On December 5, the Hall of Fame will once again consider whether confirmed or accused steroid abusers Barry Bonds, Roger Clemens and Rafael Palmeiro will be admitted in, this time via the “Contemporary Era” panel that’s a current subset of the old Veterans Committee. And who will be on that committee to decide these players’ fates—along with those of Albert Belle, Don Mattingly, Fred McGriff, Dale Murphy and Curt Schilling? We got the list for you. It includes seven current Hall of Famers: Chipper Jones, Greg Maddux, Jack Morris, Ryne Sandberg, Lee Smith, Frank Thomas and Alan Trammell. Six additional members are former or current executives: Paul Beeston, Theo Epstein, Arte Moreno, Kim Ng, Dave St. Peter and Ken Williams. Finally, there are three media members: Susan Slusser, La Velle E. Neal III, and Steve Hirdt.

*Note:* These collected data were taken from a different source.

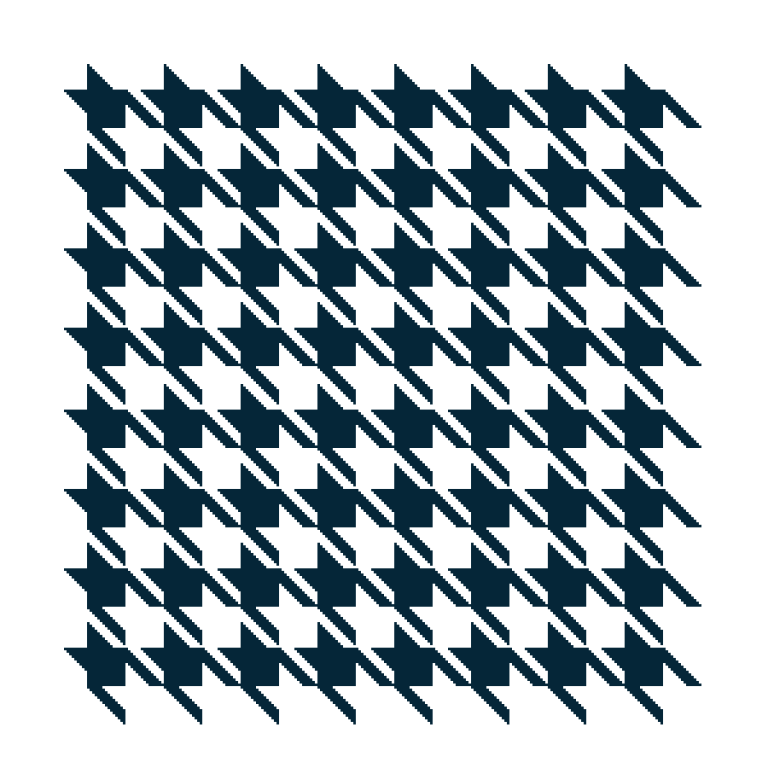
Write a WebGL 1 fragment shader that draws this pattern.

```glsl
precision highp float;

uniform vec2 u_resolution;

const float GRID = 300.0;                // weave cells along each side
const float REPEATS = 8.0;
const vec2 START = vec2(34.1, 35.3);     // first check, from the upper left
const vec2 PITCH = vec2(30.0, 31.2);
const float BODY = 15.0;
const float LEG = 6.0;
const float TOP_TOOTH = 10.0;
const float LEFT_TOOTH = 9.0;
const vec3 PAPER = vec3(1.0);
const vec3 NAVY = vec3(0.02, 0.15, 0.22);

// 1 where a lies in [low, high), for whole numbers
float within(float a, float low, float high) {
  return step(low - 0.5, a) * step(a, high - 0.5);
}

// One houndstooth check; c is a cell index from the body's upper left corner
float houndstooth(vec2 c, float body, float leg) {
  float low = min(c.x, c.y);
  float high = max(c.x, c.y);
  float slant = c.x - c.y;

  // Square body, then two legs mirrored about its diagonal
  float ink = within(low, 0.0, body) * within(high, 0.0, body);
  float legs = within(low, 0.0, body) * within(high, body, 2.0 * body)
             * within(abs(slant), body - leg + 1.0, body + 1.0);

  // Triangular teeth above and to the left
  float topTooth = within(c.x, 0.0, body) * within(c.y, -body, 0.0)
                 * within(slant, 0.0, TOP_TOOTH + 1.0);
  float leftTooth = within(c.y, 0.0, body) * within(c.x, -body, 0.0)
                  * within(-slant, 0.0, LEFT_TOOTH + 1.0);
  return max(max(ink, legs), max(topTooth, leftTooth));
}

// Ink of one weave cell, including checks that reach in from neighbours
float cellInk(vec2 cell) {
  vec2 wrapped = mod(cell, GRID);
  vec2 nearest = floor((wrapped + 0.5 - START) / PITCH);
  float ink = 0.0;
  for (int row = -1; row <= 1; row++) {
    for (int column = -1; column <= 1; column++) {
      vec2 id = nearest + vec2(float(column), float(row));
      float present = within(id.x, 0.0, REPEATS) * within(id.y, 0.0, REPEATS);
      vec2 corner = floor(START + PITCH * id);
      ink = max(ink, present * houndstooth(wrapped - corner, BODY, LEG));
    }
  }
  return ink;
}

// Blends the four closest cells by the share of the pixel each one covers
float smoothInk(vec2 p, vec2 pixel) {
  vec2 cell = floor(p - 0.5);
  vec2 edge = fract(p - 0.5) - 0.5;
  vec2 blend = clamp(edge / min(pixel, vec2(1.0)) + 0.5, 0.0, 1.0);
  float upper = mix(cellInk(cell), cellInk(cell + vec2(1.0, 0.0)), blend.x);
  float lower = mix(cellInk(cell + vec2(0.0, 1.0)), cellInk(cell + 1.0), blend.x);
  return mix(upper, lower, blend.y);
}

void main() {
  vec2 uv = gl_FragCoord.xy / u_resolution;
  vec2 p = vec2(uv.x, 1.0 - uv.y) * GRID;
  float ink = smoothInk(p, GRID / u_resolution);
  gl_FragColor = vec4(mix(PAPER, NAVY, ink), 1.0);
}
```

Any candidate getting 12 nods from these 16 members is in the door at Cooperstown; anyone who doesn’t will have to wait another three years, when the Contemporary Committee will next vote.

Tuesday, November 29

The players’ union has gone through some rough patches over the last 10 years, but they seem to be okay with its executive director, former Detroit slugger Tony Clark—giving him an extension to continue his role through 2027. While it’s been said that the union has lost some of its edge under Clark’s reign, he did score a big victory for professional players overall by giving union backing to minor league players this past year. Clark’s extension will also likely mean that he’ll be leading the negotiation process when the current Basic Agreement expires following the 2026 season.

Third baseman Jeimer Candelario, released by the Tigers a few weeks earlier, has signed to play with the Washington Nationals. The 29-year-old New York City native has had an up-and-down career—finishing the 2022 season on the downside with a .217 average, 13 home runs and 50 RBIs.

An annual filing by Walt Disney Co. reveals that MLB sold its remaining 15% stake in BAMTech—originally begun in 2000 as MLB Advanced Media—for $900 million. Along with the other shares it previously sold, MLB collected $6 billion on BAMTech, or $200 million per team.

Wednesday, November 30

After 12 years an MLB manager, Don Mattingly is content to take on a coaching role. The Blue Jays sign the former first baseman and pilot to join the Toronto staff for 2023, after leaving the Marlins this past season. He’s 889-950 as a manager, making the postseason four times—three with the Dodgers (2013-15).

The Comebacker’s Greatest Hits  Take a look back at the daily doings of baseball with the TGG Comebacker archive.